For awhile now, I've been exploring ways to create deep colors through layering highly pigmented water multiple times over multiple days. I loose count, but I think it takes 7 to 10 layers to get the depth of color I want.

In this last piece I used 300 lb. Arches watercolor paper because lighter weights have a lot of warping and buckling as I do so many very wet layers. Because I don't pre-wet and stretch my papers (too lazy and impatient) I decided to see what would happen with the stronger, thicker and tougher 300 lb paper.

As expected, the multiple layering of wet washes did not result in the buckling that occurred with lighter weight paper. There was an eventual curling of the two edges, but that didn't create the unpredictable pooling I'd dealt with using the 140 lb paper.

As the painting progressed into the rocks and sand, I got much too much paint on the sandy portion in the lower part of the painting. I had created a very consistently mid-value area which required scrubbing out (making the sand lighter) with my sponge. Not a problem with the 300 lb paper.
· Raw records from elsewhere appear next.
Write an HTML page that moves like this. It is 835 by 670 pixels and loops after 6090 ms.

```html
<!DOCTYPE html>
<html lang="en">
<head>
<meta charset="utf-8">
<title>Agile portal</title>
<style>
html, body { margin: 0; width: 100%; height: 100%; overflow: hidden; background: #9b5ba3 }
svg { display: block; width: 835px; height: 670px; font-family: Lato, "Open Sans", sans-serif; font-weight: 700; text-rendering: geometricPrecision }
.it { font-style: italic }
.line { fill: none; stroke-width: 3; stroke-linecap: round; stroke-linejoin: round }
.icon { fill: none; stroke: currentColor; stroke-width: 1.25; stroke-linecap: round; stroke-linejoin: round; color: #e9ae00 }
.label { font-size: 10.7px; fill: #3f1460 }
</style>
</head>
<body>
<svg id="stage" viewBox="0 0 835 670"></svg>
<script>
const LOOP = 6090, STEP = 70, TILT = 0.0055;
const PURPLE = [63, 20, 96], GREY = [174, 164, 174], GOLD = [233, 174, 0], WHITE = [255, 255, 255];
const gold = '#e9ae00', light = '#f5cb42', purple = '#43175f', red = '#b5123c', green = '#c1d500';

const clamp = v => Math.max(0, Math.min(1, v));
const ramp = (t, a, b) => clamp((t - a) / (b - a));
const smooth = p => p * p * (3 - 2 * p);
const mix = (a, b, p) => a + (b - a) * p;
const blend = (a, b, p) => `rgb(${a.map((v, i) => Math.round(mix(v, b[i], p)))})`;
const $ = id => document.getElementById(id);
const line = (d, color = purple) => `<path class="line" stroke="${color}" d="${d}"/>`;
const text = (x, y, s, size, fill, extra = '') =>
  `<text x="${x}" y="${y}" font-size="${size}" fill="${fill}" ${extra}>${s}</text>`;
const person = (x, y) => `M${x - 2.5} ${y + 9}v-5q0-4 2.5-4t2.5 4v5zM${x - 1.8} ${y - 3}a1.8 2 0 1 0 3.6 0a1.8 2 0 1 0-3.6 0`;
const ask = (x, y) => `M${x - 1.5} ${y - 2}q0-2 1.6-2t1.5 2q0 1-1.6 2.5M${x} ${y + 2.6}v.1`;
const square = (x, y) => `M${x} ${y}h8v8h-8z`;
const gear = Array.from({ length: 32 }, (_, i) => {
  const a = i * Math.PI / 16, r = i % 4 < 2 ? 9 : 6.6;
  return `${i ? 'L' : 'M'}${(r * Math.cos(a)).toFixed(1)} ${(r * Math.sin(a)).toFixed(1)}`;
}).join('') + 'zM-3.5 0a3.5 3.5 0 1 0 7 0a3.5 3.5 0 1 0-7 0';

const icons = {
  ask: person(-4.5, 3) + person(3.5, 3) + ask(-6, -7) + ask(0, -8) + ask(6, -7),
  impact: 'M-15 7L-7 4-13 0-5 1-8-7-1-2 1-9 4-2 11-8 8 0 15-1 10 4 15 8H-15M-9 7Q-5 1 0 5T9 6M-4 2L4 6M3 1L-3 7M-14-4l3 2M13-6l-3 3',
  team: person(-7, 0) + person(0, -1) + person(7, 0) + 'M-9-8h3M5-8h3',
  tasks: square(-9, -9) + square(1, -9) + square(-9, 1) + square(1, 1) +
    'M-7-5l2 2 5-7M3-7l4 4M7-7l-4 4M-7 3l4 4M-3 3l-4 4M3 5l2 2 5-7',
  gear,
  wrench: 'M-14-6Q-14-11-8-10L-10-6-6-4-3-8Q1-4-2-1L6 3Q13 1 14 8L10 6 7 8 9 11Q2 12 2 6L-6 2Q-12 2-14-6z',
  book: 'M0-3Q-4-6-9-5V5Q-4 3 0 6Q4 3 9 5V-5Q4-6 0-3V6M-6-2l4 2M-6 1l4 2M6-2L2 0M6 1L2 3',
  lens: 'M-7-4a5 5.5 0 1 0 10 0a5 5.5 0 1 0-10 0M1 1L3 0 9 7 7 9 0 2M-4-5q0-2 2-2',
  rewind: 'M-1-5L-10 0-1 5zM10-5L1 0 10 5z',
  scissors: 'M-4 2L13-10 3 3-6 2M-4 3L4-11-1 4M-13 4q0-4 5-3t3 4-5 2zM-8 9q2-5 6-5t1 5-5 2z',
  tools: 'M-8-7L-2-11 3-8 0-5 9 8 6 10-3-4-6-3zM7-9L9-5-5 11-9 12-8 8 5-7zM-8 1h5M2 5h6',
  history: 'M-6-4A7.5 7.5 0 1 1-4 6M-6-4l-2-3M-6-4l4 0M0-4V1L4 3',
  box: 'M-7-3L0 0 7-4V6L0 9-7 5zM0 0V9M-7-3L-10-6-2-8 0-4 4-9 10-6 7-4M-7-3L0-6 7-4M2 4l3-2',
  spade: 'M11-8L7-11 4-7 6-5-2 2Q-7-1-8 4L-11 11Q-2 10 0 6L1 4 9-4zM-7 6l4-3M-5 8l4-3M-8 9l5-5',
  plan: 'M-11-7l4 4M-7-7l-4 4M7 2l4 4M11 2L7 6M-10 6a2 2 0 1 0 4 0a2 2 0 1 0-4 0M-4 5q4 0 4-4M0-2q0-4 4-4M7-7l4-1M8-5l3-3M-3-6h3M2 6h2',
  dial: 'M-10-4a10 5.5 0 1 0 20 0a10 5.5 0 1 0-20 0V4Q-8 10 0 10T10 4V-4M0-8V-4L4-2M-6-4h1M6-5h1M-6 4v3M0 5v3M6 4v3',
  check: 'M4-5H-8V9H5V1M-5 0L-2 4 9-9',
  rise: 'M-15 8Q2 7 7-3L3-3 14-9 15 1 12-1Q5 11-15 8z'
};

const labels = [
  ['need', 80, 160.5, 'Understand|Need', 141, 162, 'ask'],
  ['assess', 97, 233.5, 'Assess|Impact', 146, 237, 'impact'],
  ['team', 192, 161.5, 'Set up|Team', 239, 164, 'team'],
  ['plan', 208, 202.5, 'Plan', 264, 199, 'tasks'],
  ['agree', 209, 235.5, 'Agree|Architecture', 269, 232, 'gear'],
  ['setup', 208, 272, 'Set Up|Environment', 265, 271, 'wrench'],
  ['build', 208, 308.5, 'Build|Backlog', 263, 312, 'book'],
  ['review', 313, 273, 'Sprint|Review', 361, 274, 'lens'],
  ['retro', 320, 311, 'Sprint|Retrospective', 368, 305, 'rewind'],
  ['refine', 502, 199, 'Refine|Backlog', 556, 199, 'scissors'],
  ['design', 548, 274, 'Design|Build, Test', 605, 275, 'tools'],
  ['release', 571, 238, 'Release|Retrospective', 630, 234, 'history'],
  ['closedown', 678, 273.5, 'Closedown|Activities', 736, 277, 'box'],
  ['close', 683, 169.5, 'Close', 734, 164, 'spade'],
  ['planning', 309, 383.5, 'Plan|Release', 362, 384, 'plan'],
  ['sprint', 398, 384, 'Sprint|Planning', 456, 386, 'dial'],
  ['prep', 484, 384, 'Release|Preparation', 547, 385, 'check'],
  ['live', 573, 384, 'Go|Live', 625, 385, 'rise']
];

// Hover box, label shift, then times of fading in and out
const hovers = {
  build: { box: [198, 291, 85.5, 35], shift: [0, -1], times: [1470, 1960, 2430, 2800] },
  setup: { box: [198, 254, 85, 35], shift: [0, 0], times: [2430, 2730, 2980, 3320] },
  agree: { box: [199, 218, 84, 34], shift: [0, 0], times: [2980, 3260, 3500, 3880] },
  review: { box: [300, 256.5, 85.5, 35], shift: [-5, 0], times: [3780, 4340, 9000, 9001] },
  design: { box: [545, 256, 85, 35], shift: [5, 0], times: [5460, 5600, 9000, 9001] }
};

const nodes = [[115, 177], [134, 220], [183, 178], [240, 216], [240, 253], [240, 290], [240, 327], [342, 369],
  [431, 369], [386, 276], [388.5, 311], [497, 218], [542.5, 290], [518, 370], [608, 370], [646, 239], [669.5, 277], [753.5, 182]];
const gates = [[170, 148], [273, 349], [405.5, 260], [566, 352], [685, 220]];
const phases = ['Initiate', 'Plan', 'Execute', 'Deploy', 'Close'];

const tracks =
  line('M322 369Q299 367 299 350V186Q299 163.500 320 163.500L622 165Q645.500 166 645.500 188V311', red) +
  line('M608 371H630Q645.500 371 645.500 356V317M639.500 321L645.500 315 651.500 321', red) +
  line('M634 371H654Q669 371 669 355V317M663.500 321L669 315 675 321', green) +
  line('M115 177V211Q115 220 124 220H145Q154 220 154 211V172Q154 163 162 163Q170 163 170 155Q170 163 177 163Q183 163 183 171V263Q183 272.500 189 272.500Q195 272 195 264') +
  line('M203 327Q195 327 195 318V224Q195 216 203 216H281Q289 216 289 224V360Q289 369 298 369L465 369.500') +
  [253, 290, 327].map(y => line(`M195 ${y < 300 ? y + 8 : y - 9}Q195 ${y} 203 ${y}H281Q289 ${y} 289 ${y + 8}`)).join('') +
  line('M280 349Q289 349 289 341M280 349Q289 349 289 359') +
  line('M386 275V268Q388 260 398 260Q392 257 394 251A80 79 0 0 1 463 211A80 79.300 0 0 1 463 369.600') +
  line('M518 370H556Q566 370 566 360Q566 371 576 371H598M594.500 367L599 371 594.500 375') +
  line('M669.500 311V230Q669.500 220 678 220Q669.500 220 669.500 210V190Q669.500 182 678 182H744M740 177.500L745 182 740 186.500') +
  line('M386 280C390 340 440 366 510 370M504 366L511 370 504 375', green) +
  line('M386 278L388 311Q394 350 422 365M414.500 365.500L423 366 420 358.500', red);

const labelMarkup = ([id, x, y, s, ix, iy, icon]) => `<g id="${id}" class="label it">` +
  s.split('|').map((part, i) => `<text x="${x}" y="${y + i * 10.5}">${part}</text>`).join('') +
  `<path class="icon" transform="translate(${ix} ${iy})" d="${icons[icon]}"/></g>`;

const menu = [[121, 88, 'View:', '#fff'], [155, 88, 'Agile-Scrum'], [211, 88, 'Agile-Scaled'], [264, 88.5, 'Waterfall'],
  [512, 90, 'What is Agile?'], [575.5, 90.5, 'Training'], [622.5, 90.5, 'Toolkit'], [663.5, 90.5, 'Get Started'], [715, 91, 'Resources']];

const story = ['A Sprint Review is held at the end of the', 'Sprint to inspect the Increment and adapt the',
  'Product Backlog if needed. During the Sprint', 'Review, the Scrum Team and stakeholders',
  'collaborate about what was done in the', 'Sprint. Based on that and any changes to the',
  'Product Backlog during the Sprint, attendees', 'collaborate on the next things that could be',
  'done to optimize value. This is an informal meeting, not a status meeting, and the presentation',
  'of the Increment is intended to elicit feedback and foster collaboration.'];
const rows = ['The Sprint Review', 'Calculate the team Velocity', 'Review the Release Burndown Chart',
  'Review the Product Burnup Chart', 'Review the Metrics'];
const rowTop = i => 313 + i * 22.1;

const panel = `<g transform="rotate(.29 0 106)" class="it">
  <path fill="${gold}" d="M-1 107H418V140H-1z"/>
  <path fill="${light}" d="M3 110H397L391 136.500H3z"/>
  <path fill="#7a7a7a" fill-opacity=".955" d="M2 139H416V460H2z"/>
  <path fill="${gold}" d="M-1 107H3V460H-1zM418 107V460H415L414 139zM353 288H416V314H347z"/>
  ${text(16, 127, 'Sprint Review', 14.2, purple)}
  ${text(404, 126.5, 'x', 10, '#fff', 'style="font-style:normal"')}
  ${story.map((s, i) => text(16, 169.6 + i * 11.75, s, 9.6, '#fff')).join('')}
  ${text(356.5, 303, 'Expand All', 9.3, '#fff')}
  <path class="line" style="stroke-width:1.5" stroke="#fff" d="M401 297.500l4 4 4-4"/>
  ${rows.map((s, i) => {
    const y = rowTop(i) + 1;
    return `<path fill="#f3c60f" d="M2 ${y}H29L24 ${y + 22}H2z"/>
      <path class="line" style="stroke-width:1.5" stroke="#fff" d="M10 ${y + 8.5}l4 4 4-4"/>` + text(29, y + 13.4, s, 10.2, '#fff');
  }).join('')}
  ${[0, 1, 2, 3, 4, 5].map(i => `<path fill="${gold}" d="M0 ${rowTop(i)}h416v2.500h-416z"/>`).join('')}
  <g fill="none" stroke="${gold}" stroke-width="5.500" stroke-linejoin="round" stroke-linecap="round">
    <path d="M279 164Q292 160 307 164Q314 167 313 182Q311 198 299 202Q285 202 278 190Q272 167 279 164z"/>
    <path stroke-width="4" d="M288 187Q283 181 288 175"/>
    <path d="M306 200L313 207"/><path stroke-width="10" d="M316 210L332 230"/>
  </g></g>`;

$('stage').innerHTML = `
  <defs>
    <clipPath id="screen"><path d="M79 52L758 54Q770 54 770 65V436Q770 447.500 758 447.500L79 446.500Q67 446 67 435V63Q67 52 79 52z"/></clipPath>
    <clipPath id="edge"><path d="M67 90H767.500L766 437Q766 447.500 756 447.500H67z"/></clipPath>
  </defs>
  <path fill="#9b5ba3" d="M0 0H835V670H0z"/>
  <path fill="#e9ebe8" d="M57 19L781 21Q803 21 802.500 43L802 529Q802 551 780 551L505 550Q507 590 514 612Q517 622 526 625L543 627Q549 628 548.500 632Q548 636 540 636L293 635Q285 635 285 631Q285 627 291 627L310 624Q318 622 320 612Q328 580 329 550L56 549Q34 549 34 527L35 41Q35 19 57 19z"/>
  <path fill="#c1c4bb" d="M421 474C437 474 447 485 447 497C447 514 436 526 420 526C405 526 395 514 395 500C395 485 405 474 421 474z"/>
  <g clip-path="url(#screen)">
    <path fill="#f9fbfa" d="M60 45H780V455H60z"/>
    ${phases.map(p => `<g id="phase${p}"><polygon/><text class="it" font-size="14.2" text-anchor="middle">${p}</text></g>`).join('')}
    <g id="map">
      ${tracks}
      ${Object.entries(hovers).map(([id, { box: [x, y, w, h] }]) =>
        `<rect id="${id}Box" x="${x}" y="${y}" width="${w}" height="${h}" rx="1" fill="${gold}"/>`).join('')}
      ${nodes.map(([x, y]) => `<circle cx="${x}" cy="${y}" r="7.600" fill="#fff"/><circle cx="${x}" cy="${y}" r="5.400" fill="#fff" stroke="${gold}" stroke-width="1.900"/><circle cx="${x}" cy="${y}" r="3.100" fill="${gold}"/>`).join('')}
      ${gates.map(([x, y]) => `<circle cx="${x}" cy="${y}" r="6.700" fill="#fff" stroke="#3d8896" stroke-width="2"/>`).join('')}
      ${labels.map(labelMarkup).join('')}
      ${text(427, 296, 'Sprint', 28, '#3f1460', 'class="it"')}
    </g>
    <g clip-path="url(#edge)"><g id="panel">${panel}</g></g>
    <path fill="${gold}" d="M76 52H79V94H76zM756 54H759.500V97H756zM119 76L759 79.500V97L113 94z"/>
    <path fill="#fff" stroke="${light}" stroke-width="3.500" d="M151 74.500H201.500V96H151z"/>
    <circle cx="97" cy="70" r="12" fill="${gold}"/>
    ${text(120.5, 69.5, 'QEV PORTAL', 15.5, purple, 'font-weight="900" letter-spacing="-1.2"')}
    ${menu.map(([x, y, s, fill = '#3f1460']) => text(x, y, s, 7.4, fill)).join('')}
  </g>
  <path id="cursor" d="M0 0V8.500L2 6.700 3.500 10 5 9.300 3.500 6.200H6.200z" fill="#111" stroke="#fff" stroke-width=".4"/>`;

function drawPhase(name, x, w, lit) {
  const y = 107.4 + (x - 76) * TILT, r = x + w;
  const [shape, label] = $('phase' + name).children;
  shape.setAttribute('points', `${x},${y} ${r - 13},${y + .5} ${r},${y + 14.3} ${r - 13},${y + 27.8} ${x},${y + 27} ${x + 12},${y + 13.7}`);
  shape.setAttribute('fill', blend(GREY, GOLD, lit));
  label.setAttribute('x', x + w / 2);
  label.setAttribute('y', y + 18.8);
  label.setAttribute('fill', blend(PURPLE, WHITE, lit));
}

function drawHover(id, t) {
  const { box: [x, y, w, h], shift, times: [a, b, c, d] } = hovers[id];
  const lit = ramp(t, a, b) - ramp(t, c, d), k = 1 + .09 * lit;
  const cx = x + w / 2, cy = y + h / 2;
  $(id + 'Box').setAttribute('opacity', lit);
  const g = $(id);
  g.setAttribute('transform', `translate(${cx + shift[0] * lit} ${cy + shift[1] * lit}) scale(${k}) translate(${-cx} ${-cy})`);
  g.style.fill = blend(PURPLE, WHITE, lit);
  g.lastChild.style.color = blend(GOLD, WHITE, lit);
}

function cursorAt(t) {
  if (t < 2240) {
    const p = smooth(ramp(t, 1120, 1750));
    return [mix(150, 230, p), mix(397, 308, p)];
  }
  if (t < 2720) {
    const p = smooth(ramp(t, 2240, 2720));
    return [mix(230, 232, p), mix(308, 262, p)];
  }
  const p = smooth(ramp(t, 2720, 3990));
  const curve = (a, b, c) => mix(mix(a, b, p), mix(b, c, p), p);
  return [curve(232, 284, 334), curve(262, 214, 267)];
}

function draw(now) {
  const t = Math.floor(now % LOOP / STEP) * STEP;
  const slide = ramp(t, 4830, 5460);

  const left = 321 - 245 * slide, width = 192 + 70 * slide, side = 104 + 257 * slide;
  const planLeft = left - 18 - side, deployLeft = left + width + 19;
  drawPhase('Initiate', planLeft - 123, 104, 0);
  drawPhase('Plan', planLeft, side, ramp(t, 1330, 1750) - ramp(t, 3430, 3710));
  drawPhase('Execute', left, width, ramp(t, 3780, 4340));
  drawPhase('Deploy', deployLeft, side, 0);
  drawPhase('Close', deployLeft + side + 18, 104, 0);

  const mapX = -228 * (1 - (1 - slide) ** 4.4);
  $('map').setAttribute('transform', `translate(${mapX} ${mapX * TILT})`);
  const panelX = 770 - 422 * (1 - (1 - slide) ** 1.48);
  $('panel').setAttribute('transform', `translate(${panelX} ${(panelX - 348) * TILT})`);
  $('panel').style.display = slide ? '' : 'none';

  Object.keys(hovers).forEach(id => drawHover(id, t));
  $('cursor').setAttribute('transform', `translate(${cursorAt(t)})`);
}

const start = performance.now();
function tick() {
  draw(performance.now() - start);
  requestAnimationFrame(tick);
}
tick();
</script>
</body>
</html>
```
Then I realized that I needed to add washes over the sandy area to get a unity with the teal blue water. I worried my scrubbing would have created too much pilling and nubbing of the paper, but no. New washes went on like a dream.

I then realized I needed to create life and light on the rocks. Again this paper really took the workout I gave it with my little scrubber brush. This painting is a juxtaposition of many layers to the top the fear of screwing it up by dripping or touching or lifting of the paint. Versus the lower portion with working  the paper over with all sorts of scrubbing and fixing and repainting, as I struggled to make the sand, rocks, skeleton and dead fish work.

(As you can see, I had a heck of a time getting the color of the water right. It is a deep teal blue and I don't think either of these photos show the color just right.)

I really don't think you can see all the scrubbing and lifting and changing I had to make to get this painting to a finish point I'm happy with. 

This painting is part of the series "Life Cycle Imperative." The painting is about the salmon spawning, dying and providing the necessary nutrition for the new life to come.

What do you think of Salmon Story: Beginning to End?